flagship species for conservation in Egypt's most important National Park.
Current work contributes to international conservation of this extremely
rare species and its host-plant, respecting indigenous Bedouin knowledge,
benefitting their tribal community, and ensuring international
conservation strategies incorporate local pastoralist traditions to
sustain the genetic diversity of the planet.
This case study describes the impact of the research of the Centre for
Earth and Ecosystem Responses to Environmental Change (CEEREC), MMU, on
the protection and restoration of native ecosystems and upland
semi-natural habitats that are affected by nitrogen pollution. CEEREC
investigates the harm caused by nitrogen pollution to a range of
semi-natural habitats. We also explore the impact of historic pollution in
upland Britain and the potential for recovery through ecological
restoration. Our research has informed evidence-based changes to UK, EU
and US emission control policy and on the mitigation and restoration
methods (e.g. `BeadaMoss™) of pollution affected landscapes.
This Unit's staff and associates have considerable expertise in land
management, focussing on two
issues faced in Africa; the management of communal rangelands and the
management of native
species for the benefit of local communities. Coventry University is a
recognized centre of global
knowledge on Prosopis, a series of economically and ecologically

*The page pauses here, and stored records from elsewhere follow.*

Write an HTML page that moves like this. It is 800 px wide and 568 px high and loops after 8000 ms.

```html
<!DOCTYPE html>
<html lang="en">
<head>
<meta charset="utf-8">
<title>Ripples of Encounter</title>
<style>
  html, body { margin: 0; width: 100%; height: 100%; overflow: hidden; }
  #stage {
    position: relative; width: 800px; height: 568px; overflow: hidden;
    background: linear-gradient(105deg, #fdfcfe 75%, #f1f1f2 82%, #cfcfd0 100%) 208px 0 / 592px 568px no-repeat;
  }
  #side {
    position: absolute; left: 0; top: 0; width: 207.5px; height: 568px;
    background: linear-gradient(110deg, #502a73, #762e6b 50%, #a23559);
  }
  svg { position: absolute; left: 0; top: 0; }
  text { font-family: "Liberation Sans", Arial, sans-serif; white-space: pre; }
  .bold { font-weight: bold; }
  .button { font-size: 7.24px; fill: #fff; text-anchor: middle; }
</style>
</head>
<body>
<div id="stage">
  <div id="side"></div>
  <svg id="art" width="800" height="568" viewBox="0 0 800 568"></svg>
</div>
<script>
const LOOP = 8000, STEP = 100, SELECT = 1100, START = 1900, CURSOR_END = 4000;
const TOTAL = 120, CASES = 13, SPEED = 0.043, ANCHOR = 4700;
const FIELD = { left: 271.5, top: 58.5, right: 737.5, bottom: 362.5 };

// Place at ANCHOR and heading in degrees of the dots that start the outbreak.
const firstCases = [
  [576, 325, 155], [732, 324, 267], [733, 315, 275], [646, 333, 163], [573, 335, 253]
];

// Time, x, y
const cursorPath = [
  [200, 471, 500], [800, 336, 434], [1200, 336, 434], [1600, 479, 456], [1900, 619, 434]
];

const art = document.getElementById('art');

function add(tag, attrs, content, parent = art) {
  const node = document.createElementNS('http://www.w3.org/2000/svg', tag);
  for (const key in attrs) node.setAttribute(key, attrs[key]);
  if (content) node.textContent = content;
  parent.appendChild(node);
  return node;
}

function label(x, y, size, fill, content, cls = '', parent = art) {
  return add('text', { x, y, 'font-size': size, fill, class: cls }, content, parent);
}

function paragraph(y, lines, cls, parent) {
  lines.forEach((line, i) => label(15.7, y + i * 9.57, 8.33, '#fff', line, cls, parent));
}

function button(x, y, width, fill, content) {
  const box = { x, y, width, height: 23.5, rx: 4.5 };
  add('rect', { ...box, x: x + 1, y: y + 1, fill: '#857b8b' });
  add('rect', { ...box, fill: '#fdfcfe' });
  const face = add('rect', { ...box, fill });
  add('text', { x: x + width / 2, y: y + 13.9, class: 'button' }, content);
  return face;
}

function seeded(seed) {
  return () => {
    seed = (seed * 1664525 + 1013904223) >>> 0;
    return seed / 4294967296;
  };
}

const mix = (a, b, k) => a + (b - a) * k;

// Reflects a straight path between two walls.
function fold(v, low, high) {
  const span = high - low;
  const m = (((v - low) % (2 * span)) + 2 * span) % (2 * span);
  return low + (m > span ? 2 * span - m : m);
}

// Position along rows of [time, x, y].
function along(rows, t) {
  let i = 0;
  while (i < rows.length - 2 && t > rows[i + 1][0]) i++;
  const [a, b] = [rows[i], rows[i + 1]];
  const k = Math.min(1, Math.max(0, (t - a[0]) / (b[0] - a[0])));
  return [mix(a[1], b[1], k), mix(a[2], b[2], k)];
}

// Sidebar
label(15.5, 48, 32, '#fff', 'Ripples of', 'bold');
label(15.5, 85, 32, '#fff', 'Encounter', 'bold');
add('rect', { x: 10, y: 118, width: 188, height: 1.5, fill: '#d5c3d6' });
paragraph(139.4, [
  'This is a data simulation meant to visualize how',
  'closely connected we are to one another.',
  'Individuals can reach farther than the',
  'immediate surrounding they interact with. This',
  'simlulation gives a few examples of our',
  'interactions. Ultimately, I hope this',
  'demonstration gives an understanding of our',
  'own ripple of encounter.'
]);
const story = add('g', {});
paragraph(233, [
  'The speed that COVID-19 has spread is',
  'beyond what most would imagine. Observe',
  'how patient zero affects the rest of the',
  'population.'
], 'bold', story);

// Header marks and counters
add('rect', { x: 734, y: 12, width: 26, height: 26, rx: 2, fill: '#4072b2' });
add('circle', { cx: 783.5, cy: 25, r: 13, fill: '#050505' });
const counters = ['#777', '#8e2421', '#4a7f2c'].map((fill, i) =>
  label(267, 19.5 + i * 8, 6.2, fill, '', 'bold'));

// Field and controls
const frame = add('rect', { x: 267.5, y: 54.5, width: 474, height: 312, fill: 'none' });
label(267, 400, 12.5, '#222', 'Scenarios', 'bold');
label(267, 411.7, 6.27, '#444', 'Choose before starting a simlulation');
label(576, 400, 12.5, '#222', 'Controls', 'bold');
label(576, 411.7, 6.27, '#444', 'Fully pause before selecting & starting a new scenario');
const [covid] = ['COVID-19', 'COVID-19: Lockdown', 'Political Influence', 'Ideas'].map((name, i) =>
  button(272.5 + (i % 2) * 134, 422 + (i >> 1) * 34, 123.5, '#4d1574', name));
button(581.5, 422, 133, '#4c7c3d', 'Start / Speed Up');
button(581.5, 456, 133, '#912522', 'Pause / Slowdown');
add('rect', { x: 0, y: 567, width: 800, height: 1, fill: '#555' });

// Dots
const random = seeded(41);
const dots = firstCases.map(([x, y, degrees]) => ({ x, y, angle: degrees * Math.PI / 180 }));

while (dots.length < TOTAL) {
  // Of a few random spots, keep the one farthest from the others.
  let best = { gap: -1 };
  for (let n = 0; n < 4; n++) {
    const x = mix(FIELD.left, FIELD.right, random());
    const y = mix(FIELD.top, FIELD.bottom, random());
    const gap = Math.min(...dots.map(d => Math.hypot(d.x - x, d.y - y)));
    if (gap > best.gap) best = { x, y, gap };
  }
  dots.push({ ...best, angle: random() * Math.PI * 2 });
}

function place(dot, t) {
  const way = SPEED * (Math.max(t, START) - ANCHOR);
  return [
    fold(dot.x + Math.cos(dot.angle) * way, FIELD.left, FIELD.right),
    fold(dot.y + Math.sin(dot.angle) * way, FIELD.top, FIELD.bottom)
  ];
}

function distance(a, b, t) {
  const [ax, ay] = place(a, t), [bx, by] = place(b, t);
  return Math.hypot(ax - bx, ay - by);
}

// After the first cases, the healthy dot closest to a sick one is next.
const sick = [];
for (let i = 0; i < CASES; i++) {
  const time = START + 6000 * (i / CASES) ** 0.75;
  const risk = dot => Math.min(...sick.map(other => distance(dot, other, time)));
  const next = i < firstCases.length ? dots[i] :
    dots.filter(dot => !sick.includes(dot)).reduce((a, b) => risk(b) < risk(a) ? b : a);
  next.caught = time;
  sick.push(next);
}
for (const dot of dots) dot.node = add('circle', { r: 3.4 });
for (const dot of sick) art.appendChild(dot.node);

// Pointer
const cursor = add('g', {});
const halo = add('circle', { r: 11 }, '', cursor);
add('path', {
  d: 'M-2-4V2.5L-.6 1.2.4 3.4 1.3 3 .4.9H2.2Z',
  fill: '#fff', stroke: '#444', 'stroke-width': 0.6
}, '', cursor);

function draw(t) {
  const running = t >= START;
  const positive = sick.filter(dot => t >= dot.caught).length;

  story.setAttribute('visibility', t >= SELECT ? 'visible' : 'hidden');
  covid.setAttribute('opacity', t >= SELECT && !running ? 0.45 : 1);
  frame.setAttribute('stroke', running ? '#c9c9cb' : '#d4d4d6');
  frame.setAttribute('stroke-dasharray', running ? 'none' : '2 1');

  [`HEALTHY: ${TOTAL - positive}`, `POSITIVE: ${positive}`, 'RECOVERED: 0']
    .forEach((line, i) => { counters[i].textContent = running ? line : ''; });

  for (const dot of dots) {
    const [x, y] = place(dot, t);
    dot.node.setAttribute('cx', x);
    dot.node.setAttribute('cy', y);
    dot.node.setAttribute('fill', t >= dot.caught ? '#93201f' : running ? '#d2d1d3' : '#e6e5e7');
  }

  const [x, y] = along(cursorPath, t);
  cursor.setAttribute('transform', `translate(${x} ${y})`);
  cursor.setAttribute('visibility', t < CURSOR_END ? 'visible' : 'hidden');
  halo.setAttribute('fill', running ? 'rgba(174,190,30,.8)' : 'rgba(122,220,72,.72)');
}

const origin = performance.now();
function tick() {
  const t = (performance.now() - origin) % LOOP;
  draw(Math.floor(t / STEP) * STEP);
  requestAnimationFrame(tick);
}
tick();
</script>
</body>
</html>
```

important tree species, but also
widely-considered potentially serious weeds in many countries.
Underpinning research carried out at
Coventry was pivotal to the correct identification, evaluation and
subsequent management and
utilisation of the most common tropical species, Prosopis juliflora
and Prosopis pallida. Other
research, on the management of common rangelands, has provided an
understanding of the way
common land rights are expressed in communal areas and the social,
political and ecological factors
which govern them.
The Unit's research has led to economic impacts, including for
The Mesquite Company (Texas)
who generate USD 150,000 each year from the sale of Prosopis
products. The research has also
had impact on public policy and society in Kenya and South Africa.
In Kenya, the Government
changed its approach towards Prosopis from eradication towards
management and lifted a
blanket-ban on the use of plant-based charcoal as a result of the Unit's
research. This enabled the
Green Power Station (currently employing 2000 people) to be established.
In South Africa, policy
debate has been informed by research on the governance of common land. The
research has also
had impact on creativity, culture and society, informing public
and political debate in South
Africa, Kenya and India. Beneficiaries include businesses
developing new products and producing
energy; local communities in South Africa and Kenya, and the South African
Preziosi and his research group have taken a leading role in conducting
biodiversity research in
the Ecuadorian Amazon, working in collaboration with national and local
indigenous communities. It is critical to monitor and conserve
biodiversity in the Ecuadorian
Amazon and preserve this unique habitat for local, national and
international benefit. Preziosi's
research group have demonstrated that indigenous people can be trained to
accurately. The impact of introducing these new skills to local people in
the Payamino community
is that they have been empowered to locally monitor and adaptively manage
their own resources.
By educating local people about the importance of biodiversity, Preziosi's
research group have
changed the behaviours and attitudes of the community, leading to reduced
environmentally harmful practices.